• _Exercise objective_
Go through the entries and set each one down exactly.

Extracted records
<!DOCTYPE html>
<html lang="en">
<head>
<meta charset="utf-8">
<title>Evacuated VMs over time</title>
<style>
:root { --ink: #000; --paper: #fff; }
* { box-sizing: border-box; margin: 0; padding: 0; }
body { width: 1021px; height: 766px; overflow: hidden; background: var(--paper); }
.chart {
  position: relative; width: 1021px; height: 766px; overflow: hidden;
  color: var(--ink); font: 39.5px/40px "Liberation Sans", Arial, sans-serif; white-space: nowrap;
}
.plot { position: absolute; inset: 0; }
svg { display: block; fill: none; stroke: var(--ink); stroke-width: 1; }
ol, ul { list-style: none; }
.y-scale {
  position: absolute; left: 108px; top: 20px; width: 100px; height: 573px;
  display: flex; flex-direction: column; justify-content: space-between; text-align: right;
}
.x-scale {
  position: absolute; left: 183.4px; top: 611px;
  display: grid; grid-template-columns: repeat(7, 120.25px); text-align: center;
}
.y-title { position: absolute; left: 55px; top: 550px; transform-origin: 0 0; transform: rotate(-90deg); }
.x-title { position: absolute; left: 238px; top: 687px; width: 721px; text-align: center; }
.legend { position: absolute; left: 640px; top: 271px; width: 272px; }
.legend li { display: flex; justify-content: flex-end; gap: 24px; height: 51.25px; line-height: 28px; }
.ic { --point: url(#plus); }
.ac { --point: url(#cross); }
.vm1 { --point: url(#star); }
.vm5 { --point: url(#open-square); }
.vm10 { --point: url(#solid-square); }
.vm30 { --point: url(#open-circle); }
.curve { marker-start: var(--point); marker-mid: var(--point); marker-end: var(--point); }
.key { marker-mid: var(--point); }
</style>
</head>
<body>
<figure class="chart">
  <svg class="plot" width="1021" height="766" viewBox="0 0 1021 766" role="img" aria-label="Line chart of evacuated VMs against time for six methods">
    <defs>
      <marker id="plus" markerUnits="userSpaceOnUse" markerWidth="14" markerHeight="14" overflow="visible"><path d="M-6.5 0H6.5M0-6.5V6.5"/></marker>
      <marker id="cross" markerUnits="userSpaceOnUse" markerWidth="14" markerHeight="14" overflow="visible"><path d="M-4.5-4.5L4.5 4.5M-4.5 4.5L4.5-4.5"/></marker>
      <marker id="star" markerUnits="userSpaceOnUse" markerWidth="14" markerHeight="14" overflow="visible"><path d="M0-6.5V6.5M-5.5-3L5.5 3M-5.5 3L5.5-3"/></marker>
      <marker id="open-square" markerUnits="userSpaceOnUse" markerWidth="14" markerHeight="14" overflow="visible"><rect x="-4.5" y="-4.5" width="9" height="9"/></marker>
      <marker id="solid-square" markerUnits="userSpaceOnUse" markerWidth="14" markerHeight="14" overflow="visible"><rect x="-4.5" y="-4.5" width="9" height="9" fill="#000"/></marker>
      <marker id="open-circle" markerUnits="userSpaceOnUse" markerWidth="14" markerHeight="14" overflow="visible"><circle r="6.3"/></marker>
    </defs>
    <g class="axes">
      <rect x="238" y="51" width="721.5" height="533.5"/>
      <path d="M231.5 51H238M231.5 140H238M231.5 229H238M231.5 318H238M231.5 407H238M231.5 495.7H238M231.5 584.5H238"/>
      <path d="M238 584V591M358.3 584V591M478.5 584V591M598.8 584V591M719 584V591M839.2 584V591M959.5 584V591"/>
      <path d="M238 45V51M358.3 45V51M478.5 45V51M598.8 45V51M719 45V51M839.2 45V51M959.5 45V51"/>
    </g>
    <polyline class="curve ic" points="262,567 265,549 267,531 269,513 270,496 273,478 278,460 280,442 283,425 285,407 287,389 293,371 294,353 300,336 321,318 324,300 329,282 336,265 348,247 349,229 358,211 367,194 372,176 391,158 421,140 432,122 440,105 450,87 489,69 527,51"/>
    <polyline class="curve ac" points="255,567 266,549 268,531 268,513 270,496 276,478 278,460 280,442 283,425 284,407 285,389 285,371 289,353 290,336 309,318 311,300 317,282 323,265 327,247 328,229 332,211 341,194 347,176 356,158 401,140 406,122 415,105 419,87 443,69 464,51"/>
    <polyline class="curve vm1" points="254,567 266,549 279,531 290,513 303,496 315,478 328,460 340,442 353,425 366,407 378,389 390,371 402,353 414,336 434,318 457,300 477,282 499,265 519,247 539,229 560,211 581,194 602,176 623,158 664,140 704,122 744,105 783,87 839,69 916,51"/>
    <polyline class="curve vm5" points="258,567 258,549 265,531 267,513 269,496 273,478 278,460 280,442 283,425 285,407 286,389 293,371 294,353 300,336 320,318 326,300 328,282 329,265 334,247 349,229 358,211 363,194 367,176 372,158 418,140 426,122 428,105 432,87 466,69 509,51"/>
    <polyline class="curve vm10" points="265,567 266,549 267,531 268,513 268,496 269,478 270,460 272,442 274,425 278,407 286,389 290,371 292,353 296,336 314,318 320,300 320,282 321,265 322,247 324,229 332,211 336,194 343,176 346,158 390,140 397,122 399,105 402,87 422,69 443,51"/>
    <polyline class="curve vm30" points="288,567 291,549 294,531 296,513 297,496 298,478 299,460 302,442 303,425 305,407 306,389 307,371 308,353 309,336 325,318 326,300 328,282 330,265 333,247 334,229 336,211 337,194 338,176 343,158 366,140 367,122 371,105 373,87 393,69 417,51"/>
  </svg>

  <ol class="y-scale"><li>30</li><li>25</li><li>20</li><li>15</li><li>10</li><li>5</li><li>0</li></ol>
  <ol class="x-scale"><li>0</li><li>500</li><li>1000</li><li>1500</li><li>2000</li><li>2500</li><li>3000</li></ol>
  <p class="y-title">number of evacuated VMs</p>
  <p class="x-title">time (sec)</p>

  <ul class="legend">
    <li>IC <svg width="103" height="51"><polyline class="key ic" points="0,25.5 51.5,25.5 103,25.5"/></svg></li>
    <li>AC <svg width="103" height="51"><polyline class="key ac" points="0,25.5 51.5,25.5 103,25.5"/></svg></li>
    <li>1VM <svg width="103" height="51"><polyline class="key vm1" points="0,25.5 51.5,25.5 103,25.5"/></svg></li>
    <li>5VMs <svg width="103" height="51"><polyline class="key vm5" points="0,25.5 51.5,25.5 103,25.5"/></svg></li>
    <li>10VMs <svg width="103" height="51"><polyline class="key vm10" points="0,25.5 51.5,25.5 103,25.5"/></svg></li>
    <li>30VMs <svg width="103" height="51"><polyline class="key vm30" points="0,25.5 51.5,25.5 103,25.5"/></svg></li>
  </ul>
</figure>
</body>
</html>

• _Written answer_
<!DOCTYPE html>
<html lang="en">
<head>
<meta charset="utf-8">
<title>Evacuated VMs over time</title>
<style>
:root { --ink: #000; --paper: #fff; }
* { box-sizing: border-box; margin: 0; padding: 0; }
body { width: 1021px; height: 766px; overflow: hidden; background: var(--paper); }
.chart {
  position: relative; width: 1021px; height: 766px; overflow: hidden;
  color: var(--ink); font: 39.5px/40px "Liberation Sans", Arial, sans-serif; white-space: nowrap;
}
.plot { position: absolute; inset: 0; }
svg { display: block; fill: none; stroke: var(--ink); stroke-width: 1; }
ol, ul { list-style: none; }
.y-scale {
  position: absolute; left: 108px; top: 20px; width: 100px; height: 573px;
  display: flex; flex-direction: column; justify-content: space-between; text-align: right;
}
.x-scale {
  position: absolute; left: 183.4px; top: 611px;
  display: grid; grid-template-columns: repeat(7, 120.25px); text-align: center;
}
.y-title { position: absolute; left: 55px; top: 550px; transform-origin: 0 0; transform: rotate(-90deg); }
.x-title { position: absolute; left: 238px; top: 687px; width: 721px; text-align: center; }
.legend { position: absolute; left: 640px; top: 271px; width: 272px; }
.legend li { display: flex; justify-content: flex-end; gap: 24px; height: 51.25px; line-height: 28px; }
.ic { --point: url(#plus); }
.ac { --point: url(#cross); }
.vm1 { --point: url(#star); }
.vm5 { --point: url(#open-square); }
.vm10 { --point: url(#solid-square); }
.vm30 { --point: url(#open-circle); }
.curve { marker-start: var(--point); marker-mid: var(--point); marker-end: var(--point); }
.key { marker-mid: var(--point); }
</style>
</head>
<body>
<figure class="chart">
  <svg class="plot" width="1021" height="766" viewBox="0 0 1021 766" role="img" aria-label="Line chart of evacuated VMs against time for six methods">
    <defs>
      <marker id="plus" markerUnits="userSpaceOnUse" markerWidth="14" markerHeight="14" overflow="visible"><path d="M-6.5 0H6.5M0-6.5V6.5"/></marker>
      <marker id="cross" markerUnits="userSpaceOnUse" markerWidth="14" markerHeight="14" overflow="visible"><path d="M-4.5-4.5L4.5 4.5M-4.5 4.5L4.5-4.5"/></marker>
      <marker id="star" markerUnits="userSpaceOnUse" markerWidth="14" markerHeight="14" overflow="visible"><path d="M0-6.5V6.5M-5.5-3L5.5 3M-5.5 3L5.5-3"/></marker>
      <marker id="open-square" markerUnits="userSpaceOnUse" markerWidth="14" markerHeight="14" overflow="visible"><rect x="-4.5" y="-4.5" width="9" height="9"/></marker>
      <marker id="solid-square" markerUnits="userSpaceOnUse" markerWidth="14" markerHeight="14" overflow="visible"><rect x="-4.5" y="-4.5" width="9" height="9" fill="#000"/></marker>
      <marker id="open-circle" markerUnits="userSpaceOnUse" markerWidth="14" markerHeight="14" overflow="visible"><circle r="6.3"/></marker>
    </defs>
    <g class="axes">
      <rect x="238" y="51" width="721.5" height="533.5"/>
      <path d="M231.5 51H238M231.5 140H238M231.5 229H238M231.5 318H238M231.5 407H238M231.5 495.7H238M231.5 584.5H238"/>
      <path d="M238 584V591M358.3 584V591M478.5 584V591M598.8 584V591M719 584V591M839.2 584V591M959.5 584V591"/>
      <path d="M238 45V51M358.3 45V51M478.5 45V51M598.8 45V51M719 45V51M839.2 45V51M959.5 45V51"/>
    </g>
    <polyline class="curve ic" points="262,567 265,549 267,531 269,513 270,496 273,478 278,460 280,442 283,425 285,407 287,389 293,371 294,353 300,336 321,318 324,300 329,282 336,265 348,247 349,229 358,211 367,194 372,176 391,158 421,140 432,122 440,105 450,87 489,69 527,51"/>
    <polyline class="curve ac" points="255,567 266,549 268,531 268,513 270,496 276,478 278,460 280,442 283,425 284,407 285,389 285,371 289,353 290,336 309,318 311,300 317,282 323,265 327,247 328,229 332,211 341,194 347,176 356,158 401,140 406,122 415,105 419,87 443,69 464,51"/>
    <polyline class="curve vm1" points="254,567 266,549 279,531 290,513 303,496 315,478 328,460 340,442 353,425 366,407 378,389 390,371 402,353 414,336 434,318 457,300 477,282 499,265 519,247 539,229 560,211 581,194 602,176 623,158 664,140 704,122 744,105 783,87 839,69 916,51"/>
    <polyline class="curve vm5" points="258,567 258,549 265,531 267,513 269,496 273,478 278,460 280,442 283,425 285,407 286,389 293,371 294,353 300,336 320,318 326,300 328,282 329,265 334,247 349,229 358,211 363,194 367,176 372,158 418,140 426,122 428,105 432,87 466,69 509,51"/>
    <polyline class="curve vm10" points="265,567 266,549 267,531 268,513 268,496 269,478 270,460 272,442 274,425 278,407 286,389 290,371 292,353 296,336 314,318 320,300 320,282 321,265 322,247 324,229 332,211 336,194 343,176 346,158 390,140 397,122 399,105 402,87 422,69 443,51"/>
    <polyline class="curve vm30" points="288,567 291,549 294,531 296,513 297,496 298,478 299,460 302,442 303,425 305,407 306,389 307,371 308,353 309,336 325,318 326,300 328,282 330,265 333,247 334,229 336,211 337,194 338,176 343,158 366,140 367,122 371,105 373,87 393,69 417,51"/>
  </svg>

  <ol class="y-scale"><li>30</li><li>25</li><li>20</li><li>15</li><li>10</li><li>5</li><li>0</li></ol>
  <ol class="x-scale"><li>0</li><li>500</li><li>1000</li><li>1500</li><li>2000</li><li>2500</li><li>3000</li></ol>
  <p class="y-title">number of evacuated VMs</p>
  <p class="x-title">time (sec)</p>

  <ul class="legend">
    <li>IC <svg width="103" height="51"><polyline class="key ic" points="0,25.5 51.5,25.5 103,25.5"/></svg></li>
    <li>AC <svg width="103" height="51"><polyline class="key ac" points="0,25.5 51.5,25.5 103,25.5"/></svg></li>
    <li>1VM <svg width="103" height="51"><polyline class="key vm1" points="0,25.5 51.5,25.5 103,25.5"/></svg></li>
    <li>5VMs <svg width="103" height="51"><polyline class="key vm5" points="0,25.5 51.5,25.5 103,25.5"/></svg></li>
    <li>10VMs <svg width="103" height="51"><polyline class="key vm10" points="0,25.5 51.5,25.5 103,25.5"/></svg></li>
    <li>30VMs <svg width="103" height="51"><polyline class="key vm30" points="0,25.5 51.5,25.5 103,25.5"/></svg></li>
  </ul>
</figure>
</body>
</html>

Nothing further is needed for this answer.